“They told me the EMT was only a block away and came right away after they called 911. I’m so glad my coworker called them right away,” the 72-year-old said. “They got me on the ambulance and to Sioux Center (Iowa) fast. I remember people asking me questions, and I remember the nurse on the helicopter talking to me, too.”
Avera Careflight took Meendering to the Avera McKennan emergency department where tests were conducted. Dolores Meendering went with her husband.
“Everyone moved fast because we all knew time was short,” she said. “I’d tell anyone – get help fast if you think there’s a stroke. He had what they call a lightning strike stroke. There were no signs – it just came out of the blue. He was feeling really good right up to the moment.”
Intervention and Explanation
Alex Linn, MD, is a neuroendovascular specialist with Avera Brain & Spine Institute.
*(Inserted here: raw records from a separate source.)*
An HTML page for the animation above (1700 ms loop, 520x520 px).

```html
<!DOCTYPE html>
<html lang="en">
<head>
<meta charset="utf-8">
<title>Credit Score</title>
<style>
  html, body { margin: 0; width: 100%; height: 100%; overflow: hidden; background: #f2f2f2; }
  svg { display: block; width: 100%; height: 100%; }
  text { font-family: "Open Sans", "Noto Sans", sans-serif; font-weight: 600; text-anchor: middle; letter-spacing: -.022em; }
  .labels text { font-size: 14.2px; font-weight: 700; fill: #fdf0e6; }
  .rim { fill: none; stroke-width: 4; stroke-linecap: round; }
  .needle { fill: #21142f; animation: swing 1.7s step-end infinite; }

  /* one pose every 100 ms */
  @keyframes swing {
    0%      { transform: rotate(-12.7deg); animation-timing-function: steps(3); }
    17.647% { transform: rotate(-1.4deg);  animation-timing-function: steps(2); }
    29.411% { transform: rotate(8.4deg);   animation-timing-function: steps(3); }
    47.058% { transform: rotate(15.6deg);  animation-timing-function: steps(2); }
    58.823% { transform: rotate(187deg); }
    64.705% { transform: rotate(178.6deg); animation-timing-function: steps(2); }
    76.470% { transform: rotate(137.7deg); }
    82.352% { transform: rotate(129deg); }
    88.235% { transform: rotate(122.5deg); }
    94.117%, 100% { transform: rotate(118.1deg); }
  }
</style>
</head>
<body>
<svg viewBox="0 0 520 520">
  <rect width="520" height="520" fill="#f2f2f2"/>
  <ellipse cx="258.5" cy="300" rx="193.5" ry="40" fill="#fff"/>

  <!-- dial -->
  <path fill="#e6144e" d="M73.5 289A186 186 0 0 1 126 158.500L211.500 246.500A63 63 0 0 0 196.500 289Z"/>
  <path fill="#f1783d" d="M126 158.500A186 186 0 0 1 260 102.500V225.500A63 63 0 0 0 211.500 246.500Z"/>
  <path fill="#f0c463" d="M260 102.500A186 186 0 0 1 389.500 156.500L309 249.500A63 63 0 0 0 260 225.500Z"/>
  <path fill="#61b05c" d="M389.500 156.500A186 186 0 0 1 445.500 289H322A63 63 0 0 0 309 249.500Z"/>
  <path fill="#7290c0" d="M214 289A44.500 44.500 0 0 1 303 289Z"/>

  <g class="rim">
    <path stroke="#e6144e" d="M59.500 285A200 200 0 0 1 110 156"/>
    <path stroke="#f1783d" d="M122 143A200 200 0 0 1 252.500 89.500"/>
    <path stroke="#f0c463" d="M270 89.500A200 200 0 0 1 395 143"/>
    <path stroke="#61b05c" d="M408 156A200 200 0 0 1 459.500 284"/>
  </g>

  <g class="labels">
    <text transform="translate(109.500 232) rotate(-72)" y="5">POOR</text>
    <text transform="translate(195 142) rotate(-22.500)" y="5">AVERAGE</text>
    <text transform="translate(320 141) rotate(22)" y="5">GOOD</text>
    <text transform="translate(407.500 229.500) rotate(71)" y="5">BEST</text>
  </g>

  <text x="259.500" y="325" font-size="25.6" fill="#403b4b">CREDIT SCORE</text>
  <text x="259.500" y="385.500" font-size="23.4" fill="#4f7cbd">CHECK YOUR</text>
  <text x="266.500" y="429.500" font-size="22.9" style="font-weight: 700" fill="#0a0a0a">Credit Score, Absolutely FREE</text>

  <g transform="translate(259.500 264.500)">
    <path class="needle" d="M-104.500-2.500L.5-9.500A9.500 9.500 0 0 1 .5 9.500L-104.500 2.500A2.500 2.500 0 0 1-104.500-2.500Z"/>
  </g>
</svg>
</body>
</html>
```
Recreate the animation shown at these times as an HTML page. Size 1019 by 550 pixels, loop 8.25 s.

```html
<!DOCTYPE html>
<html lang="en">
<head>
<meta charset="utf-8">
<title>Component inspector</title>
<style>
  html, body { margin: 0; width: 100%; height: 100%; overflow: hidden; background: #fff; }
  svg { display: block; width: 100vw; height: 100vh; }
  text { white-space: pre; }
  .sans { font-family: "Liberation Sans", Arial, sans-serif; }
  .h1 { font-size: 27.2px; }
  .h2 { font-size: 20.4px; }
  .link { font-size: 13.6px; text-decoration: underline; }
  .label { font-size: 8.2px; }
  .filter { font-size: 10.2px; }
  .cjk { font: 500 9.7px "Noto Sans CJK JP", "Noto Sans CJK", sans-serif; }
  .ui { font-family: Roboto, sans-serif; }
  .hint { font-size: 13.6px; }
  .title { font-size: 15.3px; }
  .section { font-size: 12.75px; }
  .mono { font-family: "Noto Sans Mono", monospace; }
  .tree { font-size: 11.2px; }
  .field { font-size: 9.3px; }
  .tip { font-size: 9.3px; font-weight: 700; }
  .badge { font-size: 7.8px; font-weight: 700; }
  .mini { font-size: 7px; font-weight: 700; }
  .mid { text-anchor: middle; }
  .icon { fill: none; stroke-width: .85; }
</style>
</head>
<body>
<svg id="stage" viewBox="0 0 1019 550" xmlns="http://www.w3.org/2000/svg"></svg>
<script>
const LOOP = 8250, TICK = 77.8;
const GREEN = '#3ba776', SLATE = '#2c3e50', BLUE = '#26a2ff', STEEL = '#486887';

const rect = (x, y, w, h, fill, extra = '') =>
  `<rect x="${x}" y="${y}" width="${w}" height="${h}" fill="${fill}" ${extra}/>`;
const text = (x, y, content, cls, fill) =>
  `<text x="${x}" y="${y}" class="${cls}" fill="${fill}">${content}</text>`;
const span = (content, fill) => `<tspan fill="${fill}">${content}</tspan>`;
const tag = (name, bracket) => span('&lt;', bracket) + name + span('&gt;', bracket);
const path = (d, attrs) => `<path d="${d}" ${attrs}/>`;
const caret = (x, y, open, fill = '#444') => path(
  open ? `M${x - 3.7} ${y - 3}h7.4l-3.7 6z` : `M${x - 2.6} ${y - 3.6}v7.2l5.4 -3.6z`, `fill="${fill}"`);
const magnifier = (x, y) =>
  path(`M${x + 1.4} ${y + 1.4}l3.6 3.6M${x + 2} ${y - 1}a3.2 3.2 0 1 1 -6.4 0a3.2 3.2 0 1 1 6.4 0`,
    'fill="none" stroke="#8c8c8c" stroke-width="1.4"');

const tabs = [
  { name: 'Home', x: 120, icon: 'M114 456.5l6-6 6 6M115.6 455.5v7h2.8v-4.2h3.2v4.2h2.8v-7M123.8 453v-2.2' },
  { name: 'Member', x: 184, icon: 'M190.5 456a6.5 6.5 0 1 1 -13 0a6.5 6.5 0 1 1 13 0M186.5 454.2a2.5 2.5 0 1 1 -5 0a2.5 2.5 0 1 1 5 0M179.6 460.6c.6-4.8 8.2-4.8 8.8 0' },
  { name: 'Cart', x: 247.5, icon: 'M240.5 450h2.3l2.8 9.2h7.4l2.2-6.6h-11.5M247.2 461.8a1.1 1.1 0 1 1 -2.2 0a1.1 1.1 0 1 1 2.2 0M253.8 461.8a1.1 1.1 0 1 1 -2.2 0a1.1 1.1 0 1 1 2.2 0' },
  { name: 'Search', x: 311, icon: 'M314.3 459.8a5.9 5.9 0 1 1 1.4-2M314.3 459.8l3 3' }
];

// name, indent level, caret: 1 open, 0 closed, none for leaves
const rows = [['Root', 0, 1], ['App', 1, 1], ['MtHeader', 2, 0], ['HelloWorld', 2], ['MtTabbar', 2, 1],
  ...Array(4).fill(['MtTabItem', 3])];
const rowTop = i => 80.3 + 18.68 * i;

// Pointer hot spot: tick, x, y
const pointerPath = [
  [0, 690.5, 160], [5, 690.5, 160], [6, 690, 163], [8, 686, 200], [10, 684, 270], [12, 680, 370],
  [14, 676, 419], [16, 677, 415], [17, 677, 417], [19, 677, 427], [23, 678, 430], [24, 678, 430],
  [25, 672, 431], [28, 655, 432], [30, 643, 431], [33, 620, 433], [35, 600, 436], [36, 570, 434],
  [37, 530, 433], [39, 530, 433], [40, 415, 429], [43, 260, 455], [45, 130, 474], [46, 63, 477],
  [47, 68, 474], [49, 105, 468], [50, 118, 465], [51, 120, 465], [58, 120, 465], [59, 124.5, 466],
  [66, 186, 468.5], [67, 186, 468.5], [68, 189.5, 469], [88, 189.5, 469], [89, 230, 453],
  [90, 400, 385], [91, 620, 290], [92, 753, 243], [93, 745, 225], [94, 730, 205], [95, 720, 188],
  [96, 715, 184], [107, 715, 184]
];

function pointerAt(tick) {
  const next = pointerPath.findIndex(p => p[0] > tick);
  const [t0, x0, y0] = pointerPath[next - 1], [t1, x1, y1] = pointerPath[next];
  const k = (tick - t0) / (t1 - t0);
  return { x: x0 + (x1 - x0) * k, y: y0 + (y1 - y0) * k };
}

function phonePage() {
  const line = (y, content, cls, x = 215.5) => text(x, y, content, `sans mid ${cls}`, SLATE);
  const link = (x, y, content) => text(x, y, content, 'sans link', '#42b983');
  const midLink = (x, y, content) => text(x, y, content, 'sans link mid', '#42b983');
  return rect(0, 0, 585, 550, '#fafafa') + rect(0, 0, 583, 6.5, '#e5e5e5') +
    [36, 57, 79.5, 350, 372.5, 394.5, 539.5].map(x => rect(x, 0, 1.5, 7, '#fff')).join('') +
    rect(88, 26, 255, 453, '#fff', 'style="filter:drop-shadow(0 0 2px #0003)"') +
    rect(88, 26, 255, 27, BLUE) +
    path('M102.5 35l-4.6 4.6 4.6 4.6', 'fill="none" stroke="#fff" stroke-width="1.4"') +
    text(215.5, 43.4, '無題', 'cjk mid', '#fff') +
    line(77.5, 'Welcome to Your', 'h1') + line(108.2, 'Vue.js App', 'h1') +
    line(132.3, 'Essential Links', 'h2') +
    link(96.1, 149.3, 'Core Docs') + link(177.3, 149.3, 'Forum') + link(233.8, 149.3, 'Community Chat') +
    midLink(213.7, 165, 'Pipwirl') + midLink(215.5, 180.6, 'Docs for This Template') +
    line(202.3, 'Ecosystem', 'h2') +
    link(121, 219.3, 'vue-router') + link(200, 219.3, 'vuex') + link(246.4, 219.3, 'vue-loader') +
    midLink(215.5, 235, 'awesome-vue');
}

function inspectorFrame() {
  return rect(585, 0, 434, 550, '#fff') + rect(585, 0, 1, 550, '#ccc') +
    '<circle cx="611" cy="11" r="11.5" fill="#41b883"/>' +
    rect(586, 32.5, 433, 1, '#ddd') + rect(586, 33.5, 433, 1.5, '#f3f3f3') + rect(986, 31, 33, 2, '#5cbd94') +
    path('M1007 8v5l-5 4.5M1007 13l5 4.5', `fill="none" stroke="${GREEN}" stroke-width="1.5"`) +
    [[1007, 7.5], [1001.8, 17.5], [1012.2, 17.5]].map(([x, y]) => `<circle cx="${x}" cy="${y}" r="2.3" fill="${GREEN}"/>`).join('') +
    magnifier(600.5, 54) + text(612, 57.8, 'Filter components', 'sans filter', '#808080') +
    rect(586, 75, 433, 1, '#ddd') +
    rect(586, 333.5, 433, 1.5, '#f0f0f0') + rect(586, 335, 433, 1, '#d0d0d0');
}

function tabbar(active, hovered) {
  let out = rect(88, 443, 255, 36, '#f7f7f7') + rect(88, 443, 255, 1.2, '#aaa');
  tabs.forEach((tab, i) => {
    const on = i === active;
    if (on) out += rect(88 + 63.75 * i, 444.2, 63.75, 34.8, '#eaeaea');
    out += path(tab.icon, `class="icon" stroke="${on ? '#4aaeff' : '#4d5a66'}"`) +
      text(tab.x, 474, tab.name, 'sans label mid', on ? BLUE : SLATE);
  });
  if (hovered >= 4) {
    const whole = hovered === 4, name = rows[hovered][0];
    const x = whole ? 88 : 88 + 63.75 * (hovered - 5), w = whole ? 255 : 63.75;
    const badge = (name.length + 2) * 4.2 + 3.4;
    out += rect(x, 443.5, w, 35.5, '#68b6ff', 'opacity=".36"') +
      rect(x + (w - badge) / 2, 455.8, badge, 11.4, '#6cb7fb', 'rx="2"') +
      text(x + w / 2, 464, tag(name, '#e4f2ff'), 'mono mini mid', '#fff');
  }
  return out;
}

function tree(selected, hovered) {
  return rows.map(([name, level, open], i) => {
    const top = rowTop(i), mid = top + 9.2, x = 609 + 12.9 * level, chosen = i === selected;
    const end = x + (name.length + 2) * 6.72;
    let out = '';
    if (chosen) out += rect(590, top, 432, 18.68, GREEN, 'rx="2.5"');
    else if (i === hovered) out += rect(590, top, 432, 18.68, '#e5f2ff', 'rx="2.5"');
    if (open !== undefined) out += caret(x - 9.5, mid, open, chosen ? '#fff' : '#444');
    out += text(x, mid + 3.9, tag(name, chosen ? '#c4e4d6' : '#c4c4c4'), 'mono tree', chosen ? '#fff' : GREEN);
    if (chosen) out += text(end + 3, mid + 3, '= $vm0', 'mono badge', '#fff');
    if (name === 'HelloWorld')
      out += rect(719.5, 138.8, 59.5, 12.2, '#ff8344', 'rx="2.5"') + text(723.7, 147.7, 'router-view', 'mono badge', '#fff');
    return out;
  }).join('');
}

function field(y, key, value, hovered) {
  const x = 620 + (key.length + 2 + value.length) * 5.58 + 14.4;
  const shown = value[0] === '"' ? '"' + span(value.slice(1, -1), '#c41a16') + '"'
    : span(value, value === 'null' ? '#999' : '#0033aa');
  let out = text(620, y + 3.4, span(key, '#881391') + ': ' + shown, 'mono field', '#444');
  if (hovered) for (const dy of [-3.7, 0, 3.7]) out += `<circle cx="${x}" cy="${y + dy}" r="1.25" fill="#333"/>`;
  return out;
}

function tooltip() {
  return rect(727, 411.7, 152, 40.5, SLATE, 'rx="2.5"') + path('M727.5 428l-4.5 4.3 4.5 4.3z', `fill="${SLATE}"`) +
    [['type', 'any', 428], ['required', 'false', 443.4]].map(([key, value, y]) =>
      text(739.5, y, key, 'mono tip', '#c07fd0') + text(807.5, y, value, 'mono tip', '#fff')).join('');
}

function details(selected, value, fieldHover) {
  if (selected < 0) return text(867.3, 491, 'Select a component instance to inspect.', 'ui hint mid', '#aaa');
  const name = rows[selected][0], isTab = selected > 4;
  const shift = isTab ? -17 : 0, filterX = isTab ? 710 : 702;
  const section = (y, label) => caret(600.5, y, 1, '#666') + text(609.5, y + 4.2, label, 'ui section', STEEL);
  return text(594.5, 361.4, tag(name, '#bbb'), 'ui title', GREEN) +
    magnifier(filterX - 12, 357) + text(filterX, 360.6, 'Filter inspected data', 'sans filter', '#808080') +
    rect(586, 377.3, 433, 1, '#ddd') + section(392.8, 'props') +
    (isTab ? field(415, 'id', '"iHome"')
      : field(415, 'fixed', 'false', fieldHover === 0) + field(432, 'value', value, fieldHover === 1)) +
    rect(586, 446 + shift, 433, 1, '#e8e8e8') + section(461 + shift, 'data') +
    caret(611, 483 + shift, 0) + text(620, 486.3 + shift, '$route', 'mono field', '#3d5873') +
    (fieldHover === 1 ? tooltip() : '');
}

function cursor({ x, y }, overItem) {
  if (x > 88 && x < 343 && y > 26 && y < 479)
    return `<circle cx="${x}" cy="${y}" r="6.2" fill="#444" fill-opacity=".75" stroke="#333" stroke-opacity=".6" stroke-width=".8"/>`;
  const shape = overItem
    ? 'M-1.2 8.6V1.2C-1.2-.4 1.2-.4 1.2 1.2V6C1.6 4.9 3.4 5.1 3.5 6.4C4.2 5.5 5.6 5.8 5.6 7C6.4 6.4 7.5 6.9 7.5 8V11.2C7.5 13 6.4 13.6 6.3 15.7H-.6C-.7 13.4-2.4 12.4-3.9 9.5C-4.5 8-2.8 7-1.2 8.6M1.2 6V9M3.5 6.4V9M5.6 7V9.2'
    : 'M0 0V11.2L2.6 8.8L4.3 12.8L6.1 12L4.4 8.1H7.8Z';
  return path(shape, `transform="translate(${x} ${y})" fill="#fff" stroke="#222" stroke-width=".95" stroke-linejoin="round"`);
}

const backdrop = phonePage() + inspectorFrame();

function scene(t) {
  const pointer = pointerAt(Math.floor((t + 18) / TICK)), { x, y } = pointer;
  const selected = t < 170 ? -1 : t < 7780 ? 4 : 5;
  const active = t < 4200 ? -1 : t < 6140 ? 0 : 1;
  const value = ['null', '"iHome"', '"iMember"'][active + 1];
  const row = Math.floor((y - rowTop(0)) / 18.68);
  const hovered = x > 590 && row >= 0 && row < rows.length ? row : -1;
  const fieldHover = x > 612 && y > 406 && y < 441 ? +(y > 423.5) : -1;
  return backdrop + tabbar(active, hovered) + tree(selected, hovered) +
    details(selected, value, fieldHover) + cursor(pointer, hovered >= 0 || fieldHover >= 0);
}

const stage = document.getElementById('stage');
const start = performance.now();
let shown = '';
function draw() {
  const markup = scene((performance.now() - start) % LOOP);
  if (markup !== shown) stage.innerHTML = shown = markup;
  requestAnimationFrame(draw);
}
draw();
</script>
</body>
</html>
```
He treated the stroke Meendering faced with a series of procedures.
“The nature of his stroke, as well as the location, was unusual, and the images showed he had significant bleeding in his brain, near the back of his skull,” said Linn. “There were a number of clots, and they were preventing blood from flowing out of places it should.”
Over three days, Linn used wire-guided catheters to conduct three interventions, removing the clots and infusing blood-thinning medications to clear things up.
“Dr. Linn was so good about explaining everything,” Dolores said. “He was very personable and spelled out the fact we needed to move quickly.”
Collaboration and Rehab
Harry responded to the treatments, spent time in the intensive care unit and then transferred to Avera McKennan’s Inpatient Rehabilitation floor.
“We worked with Harry on daily living activities, and we centered his goals around those activities, including independence with walking, transfers, dressing, bathing and speech. It was truly a multidisciplinary approach, proven to speed recovery,” said physician Kristen Jost, MD, a physiatry specialist who worked with Meendering. “Our evidence-based approaches include at least three hours of therapy six to seven days each week, with a focus on Harry’s rehabilitation. During his treatment course, we collaborated closely with Dr. Linn and other specialists. That’s an advantage our floor offers – we are fully engaged with a tremendous number of experts, and we’re all focused on the patient’s needs.”
For two weeks, Jost and the rehab team helped Harry regain function, including speech.
“It was a process, and I needed to learn how to do things in different ways,” Harry said. “It’s like a flooded road, when you need to take a detour. Your brain learns to find another route to get the information where it needs to go.”
Linn said the overall effort included many professionals who deserve attention.
“The EMTs did a great job, and the team in rehab really worked with him to bring about this remarkable recovery,” said Linn. “The pivotal role the paramedics provided makes them unsung heroes. Our rehab floor also needs to be lifted up – they seamlessly combine so many medical disciplines, from pulmonary to brain and spine, so every patient’s treatment approach is fine-tuned to exactly what they need to succeed.”
In April, Dolores and Harry returned for an appointment with Dr. Linn, and while pandemic-related restrictions were in place, they felt at ease – and got great news.
“The images showed that everything was pristine in the area where it happened,” Harry said.
Harry is now back in his workshop crafting custom cabinetry, feeling as he said “100%.”
“We cannot thank everyone enough. We thank God, because miracles do happen,” Dolores said. “God is good. We especially thank Dr. Linn and all the staff at Avera for this second chance they gave us.”
A stroke is a "brain attack" and an emergency. Learn how to react if you or someone you love faces stroke.